Aug

0.8%

1.0%

0.6%

1.0%

Sep 16

10:30 AM

Crude Inventories

09/11

-4.73M

NA

NA

-5.91M

Sep 17

8:30 AM

Building Permits

Aug

579K

575K

583K

564K

Sep 17

8:30 AM

Housing Starts

Aug

598K

570K

598K

589K

Sep 17

8:30 AM

Initial Claims

09/12

545K

565K

557K

557K

Sep 17

8:30 AM

Continuing Claims

09/05

6230K

6000K

6100K

6101K

Sep 17

10:00 AM

Philadelphia Fed

Sep

14.1

10.0

8.0

4.2

Click to enlarge

Source: Yahoo Finance, September 18, 2009.

Click here for a summary of Wells Fargo Securities’ weekly economic and financial commentary.

In addition to the interest rate announcement by the FOMC on Wednesday (September 23), U.S. economic data reports for the week include the following:

Monday, September 21
•Leading economic indicators

Tuesday, September 22
•FHFA U.S. Housing Price Index

Wednesday, September 23
•FOMC rate decision

Thursday, September 24
•Initial jobless claims
•Existing home sales

Friday, September 25
•Durable goods orders
•Michigan Sentiment Index
•New home sales

Markets
The performance chart obtained from the Wall Street Journal Online shows how different global financial markets performed during the past week.

Click to enlarge:

20-09-09-14

Source: Wall Street Journal Online, September 18, 2009.
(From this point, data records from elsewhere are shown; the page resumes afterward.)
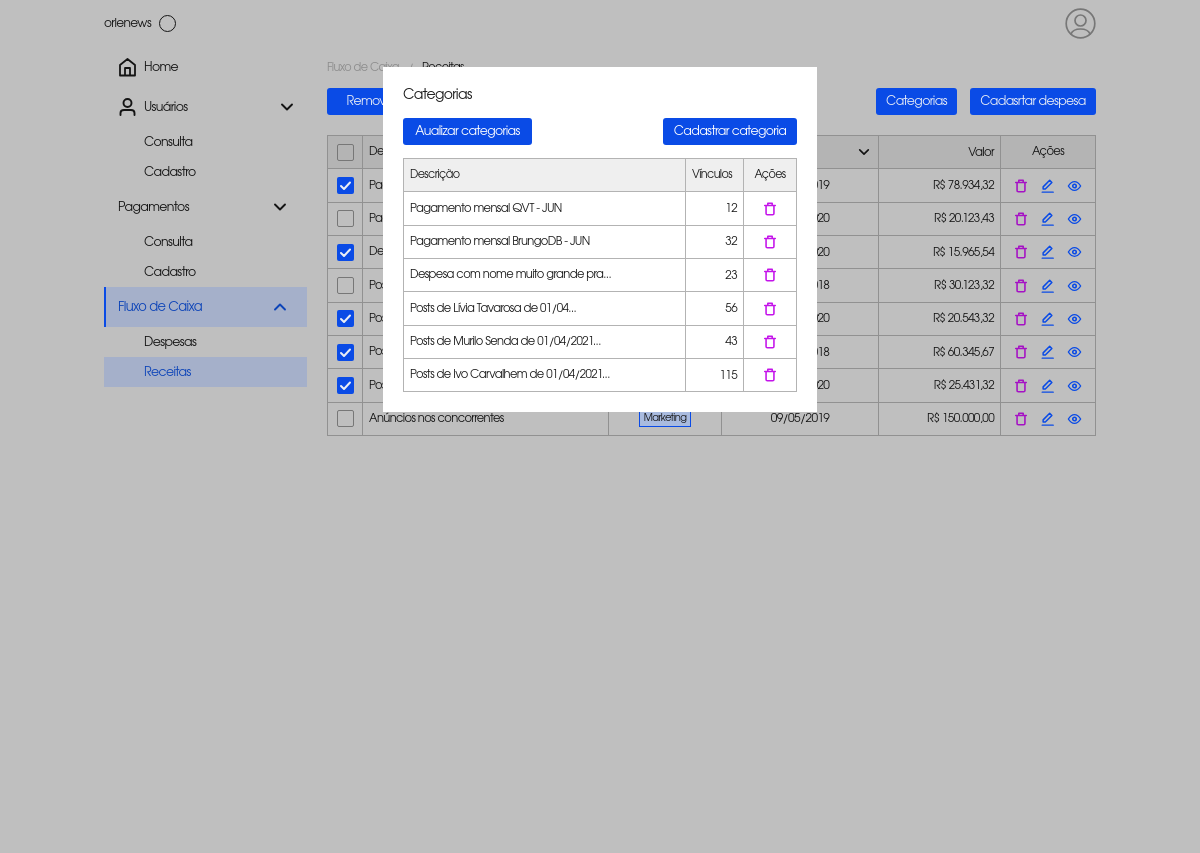
<!DOCTYPE html>
<html lang="pt-BR">
<head>
<meta charset="utf-8">
<title>Fluxo de Caixa – Receitas</title>
<style>
:root {
  --page: #bfbfbf;
  --ink: #141414;
  --muted: #8c8c8c;
  --line: #919191;
  --head: #b4b4b4;
  --blue: #0a4be6;
  --link: #0d44b8;
  --active: #a5b0ca;
  --purple: #a511c4;
  --modal-line: #b3b3b3;
  --modal-head: #efefef;
  --modal-purple: #c414ea;
}
* { box-sizing: border-box; margin: 0; padding: 0; }
body {
  position: relative; width: 1200px; height: 853px; overflow: hidden;
  background: var(--page); color: var(--ink);
  font: 12.5px "TeX Gyre Adventor", "Comic Neue", sans-serif;
  letter-spacing: -.05em; white-space: nowrap;
}
a { color: inherit; text-decoration: none; }
ul { list-style: none; }
svg { display: block; flex: none; fill: none; stroke: currentColor; stroke-linecap: round; stroke-linejoin: round; }
.sprite { position: absolute; width: 0; height: 0; }

.topbar { display: flex; justify-content: space-between; align-items: center; height: 47px; padding: 0 104px; }
.brand { display: flex; align-items: center; gap: 8px; font-size: 12.2px; }
.brand-dot { width: 17px; height: 17px; border: 1.6px solid var(--ink); border-radius: 50%; }
.avatar { color: #777; }

.layout { display: grid; grid-template-columns: 203px 769px; gap: 20px; padding-left: 104px; }
.menu a { display: flex; align-items: center; height: 40px; padding: 0 13px 0 14px; }
.menu a svg:first-child { margin-right: 7px; }
.menu .chevron { margin-left: auto; }
.menu ul a { height: 30px; padding-left: 40px; }
.menu .open { background: var(--active); color: var(--link); border-left: 2px solid var(--blue); padding-left: 12px; font-size: 13px; }
.menu ul .current { background: var(--active); color: var(--link); }

.breadcrumb { display: flex; gap: 9px; height: 41px; padding-top: 12px; font-size: 11.3px; line-height: 18px; color: var(--muted); }
.breadcrumb b { font-weight: 400; color: var(--ink); }
.actions { display: flex; gap: 13px; height: 27px; }
.actions .push { margin-left: auto; }
.button { display: flex; align-items: center; justify-content: center; height: 27px; border-radius: 3px; background: var(--blue); color: #e9edf5; }
.w-remove { width: 164px; }
.w-categories { width: 81px; }
.w-expense { width: 126px; }

.table { border: solid var(--line); border-width: 1px 0 0 1px; font-size: 11.5px; }
.row { display: grid; height: 33.35px; }
.row > * { display: flex; align-items: center; padding: 0 6px; border: solid var(--line); border-width: 0 1px 1px 0; overflow: hidden; }
.row .number { justify-content: flex-end; font-size: 11.7px; }
.row .center { justify-content: center; }
.entries { margin-top: 20px; width: 769px; }
.entries .row { grid-template-columns: 35px 246px 113px 157px 122px 95px; }
.entries .header { background: var(--head); }
.entries .sort { justify-content: flex-end; padding-right: 8px; }
.entries .date { justify-content: center; font-size: 11.9px; }
.check { width: 17px; height: 17px; border: 1.5px solid #777; border-radius: 2px; }
.check.on { border: 0; background: var(--blue); color: #e9edf5; }
.tag { height: 17px; padding: 0 4px; border: 1px solid var(--blue); background: #a9bbdf; font-size: 10px; line-height: 15px; }
.tools { gap: 11px; justify-content: center; color: var(--blue); }
.trash { color: var(--purple); }

.modal { position: absolute; left: 383px; top: 67px; width: 434px; height: 345px; padding: 18px 20px; background: #fff; color: #1a1a1a; }
.modal h2 { height: 33px; font-size: 14px; font-weight: 400; line-height: 22px; }
.modal .actions { justify-content: space-between; }
.modal .button { color: #fff; }
.w-update { width: 129px; }
.w-create { width: 134px; }
.categories { --line: var(--modal-line); margin-top: 13px; width: 394px; }
.categories .row { grid-template-columns: 282px 58px 53px; }
.categories .header { background: var(--modal-head); font-size: 11.2px; }
.categories .trash { color: var(--modal-purple); }
</style>
</head>
<body>
<svg class="sprite" aria-hidden="true">
  <defs>
    <symbol id="trash" viewBox="0 0 16 16"><path d="M2 4H14M5.5 4V1.5H10.5V4M3.5 4V13Q3.5 14.5 5 14.5H11Q12.5 14.5 12.5 13V4" stroke-width="1.8"/></symbol>
    <symbol id="edit" viewBox="0 0 16 16"><path d="M2 15H14.5M3 11.5V9L10.5 1.5L13 4L5.5 11.5Z" stroke-width="1.7"/></symbol>
    <symbol id="view" viewBox="0 0 16 16"><path d="M1 8Q4 3 8 3T15 8Q12 13 8 13T1 8Z" stroke-width="1.6"/><circle cx="8" cy="8" r="2" stroke-width="1.8"/></symbol>
    <symbol id="tick" viewBox="0 0 17 17"><path d="M4 9L7 12L13 5.5" stroke-width="2"/></symbol>
    <symbol id="down" viewBox="0 0 14 14"><path d="M2 4.5L7 9.5L12 4.5" stroke-width="1.9"/></symbol>
    <g id="tool-set">
      <use class="trash" href="#trash" width="14" height="14"/>
      <use href="#edit" x="26" width="15" height="14"/>
      <use href="#view" x="53" width="15" height="14"/>
    </g>
  </defs>
</svg>

<header class="topbar">
  <a class="brand" href="#">orlenews <span class="brand-dot"></span></a>
  <svg class="avatar" width="31" height="31" viewBox="0 0 31 31" stroke-width="1.7" aria-label="Perfil"><circle cx="15.5" cy="15.5" r="14.3"/><circle cx="15.5" cy="12.5" r="5.5"/><path d="M6 26Q8 21 15.5 21T25 26"/></svg>
</header>

<div class="layout">
  <nav class="menu">
    <a href="#"><svg width="19" height="20" viewBox="0 0 19 20" stroke-width="1.8"><path d="M2 8L9.5 2L17 8V18.5H2ZM7 18V11H12V18"/></svg>Home</a>
    <a href="#"><svg width="19" height="20" viewBox="0 0 19 20" stroke-width="1.9"><circle cx="9.5" cy="6" r="4"/><path d="M2.5 18V16Q2.5 13 6 13H13Q16.5 13 16.5 16V18"/></svg>Usuários<svg class="chevron" width="14" height="14"><use href="#down"/></svg></a>
    <ul>
      <li><a href="#">Consulta</a></li>
      <li><a href="#">Cadastro</a></li>
    </ul>
    <a href="#">Pagamentos<svg class="chevron" width="14" height="14"><use href="#down"/></svg></a>
    <ul>
      <li><a href="#">Consulta</a></li>
      <li><a href="#">Cadastro</a></li>
    </ul>
    <a class="open" href="#">Fluxo de Caixa<svg class="chevron" width="14" height="14"><use href="#down" transform="rotate(180 7 7)"/></svg></a>
    <ul>
      <li><a href="#">Despesas</a></li>
      <li><a class="current" href="#">Receitas</a></li>
    </ul>
  </nav>

  <main>
    <div class="breadcrumb"><span>Fluxo de Caixa</span><span>/</span><b>Receitas</b></div>
    <div class="actions">
      <a class="button w-remove" href="#">Remover selecionados</a>
      <a class="button w-categories push" href="#">Categorias</a>
      <a class="button w-expense" href="#">Cadasrtar despesa</a>
    </div>
    <div class="table entries">
      <div class="row header">
        <span class="center"><i class="check"></i></span><span>Descrição</span><span></span>
        <span class="sort"><svg width="12" height="12"><use href="#down" width="12" height="12"/></svg></span>
        <span class="number">Valor</span><span class="center">Ações</span>
      </div>
      <div class="row">
        <span class="center"><svg class="check on"><use href="#tick"/></svg></span><span>Pagamento</span><span></span><span class="date">09/05/2019</span><span class="number">R$ 78.934,32</span>
        <span class="tools"><svg width="68" height="14"><use href="#tool-set"/></svg></span>
      </div>
      <div class="row">
        <span class="center"><i class="check"></i></span><span>Pagamento</span><span></span><span class="date">09/05/2020</span><span class="number">R$ 20.123,43</span>
        <span class="tools"><svg width="68" height="14"><use href="#tool-set"/></svg></span>
      </div>
      <div class="row">
        <span class="center"><svg class="check on"><use href="#tick"/></svg></span><span>Despesa</span><span></span><span class="date">09/05/2020</span><span class="number">R$ 15.965,54</span>
        <span class="tools"><svg width="68" height="14"><use href="#tool-set"/></svg></span>
      </div>
      <div class="row">
        <span class="center"><i class="check"></i></span><span>Posts</span><span></span><span class="date">09/05/2018</span><span class="number">R$ 30.123,32</span>
        <span class="tools"><svg width="68" height="14"><use href="#tool-set"/></svg></span>
      </div>
      <div class="row">
        <span class="center"><svg class="check on"><use href="#tick"/></svg></span><span>Posts</span><span></span><span class="date">09/05/2020</span><span class="number">R$ 20.543,32</span>
        <span class="tools"><svg width="68" height="14"><use href="#tool-set"/></svg></span>
      </div>
      <div class="row">
        <span class="center"><svg class="check on"><use href="#tick"/></svg></span><span>Posts</span><span></span><span class="date">09/05/2018</span><span class="number">R$ 60.345,67</span>
        <span class="tools"><svg width="68" height="14"><use href="#tool-set"/></svg></span>
      </div>
      <div class="row">
        <span class="center"><svg class="check on"><use href="#tick"/></svg></span><span>Posts</span><span></span><span class="date">09/05/2020</span><span class="number">R$ 25.431,32</span>
        <span class="tools"><svg width="68" height="14"><use href="#tool-set"/></svg></span>
      </div>
      <div class="row">
        <span class="center"><i class="check"></i></span><span>Anúncios nos concorrentes</span><span class="center"><b class="tag" style="font-weight:400">Marketing</b></span><span class="date">09/05/2019</span><span class="number">R$ 150.000,00</span>
        <span class="tools"><svg width="68" height="14"><use href="#tool-set"/></svg></span>
      </div>
    </div>
  </main>
</div>

<section class="modal" role="dialog" aria-label="Categorias">
  <h2>Categorias</h2>
  <div class="actions">
    <a class="button w-update" href="#">Aualizar categorias</a>
    <a class="button w-create" href="#">Cadastrar categoria</a>
  </div>
  <div class="table categories">
    <div class="row header"><span>Descrição</span><span>Vínculos</span><span class="center">Ações</span></div>
    <div class="row"><span>Pagamento mensal QVT - JUN</span><span class="number">12</span><span class="center trash"><svg width="14" height="14"><use href="#trash"/></svg></span></div>
    <div class="row"><span>Pagamento mensal BrungoDB - JUN</span><span class="number">32</span><span class="center trash"><svg width="14" height="14"><use href="#trash"/></svg></span></div>
    <div class="row"><span>Despesa com nome muito grande pra...</span><span class="number">23</span><span class="center trash"><svg width="14" height="14"><use href="#trash"/></svg></span></div>
    <div class="row"><span>Posts de Lívia Tavarosa de 01/04...</span><span class="number">56</span><span class="center trash"><svg width="14" height="14"><use href="#trash"/></svg></span></div>
    <div class="row"><span>Posts de Murilo Senda de 01/04/2021...</span><span class="number">43</span><span class="center trash"><svg width="14" height="14"><use href="#trash"/></svg></span></div>
    <div class="row"><span>Posts de Ivo Carvalhem de 01/04/2021...</span><span class="number">115</span><span class="center trash"><svg width="14" height="14"><use href="#trash"/></svg></span></div>
  </div>
</section>
</body>
</html>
“Success is not final, failure is not fatal: it is the courage to continue that counts,” said Winston Churchill (hat tip: Charles Kirk - do make a point of visiting his excellent site). And isn’t this so true of the investment world where mistakes are the order of the day. Let’s hope the news items and quotes from market commentators included in the “Words from the Wise” review will assist readers of Investment Postcards to overcome the inevitable losing trades and focus on the next money-making opportunity.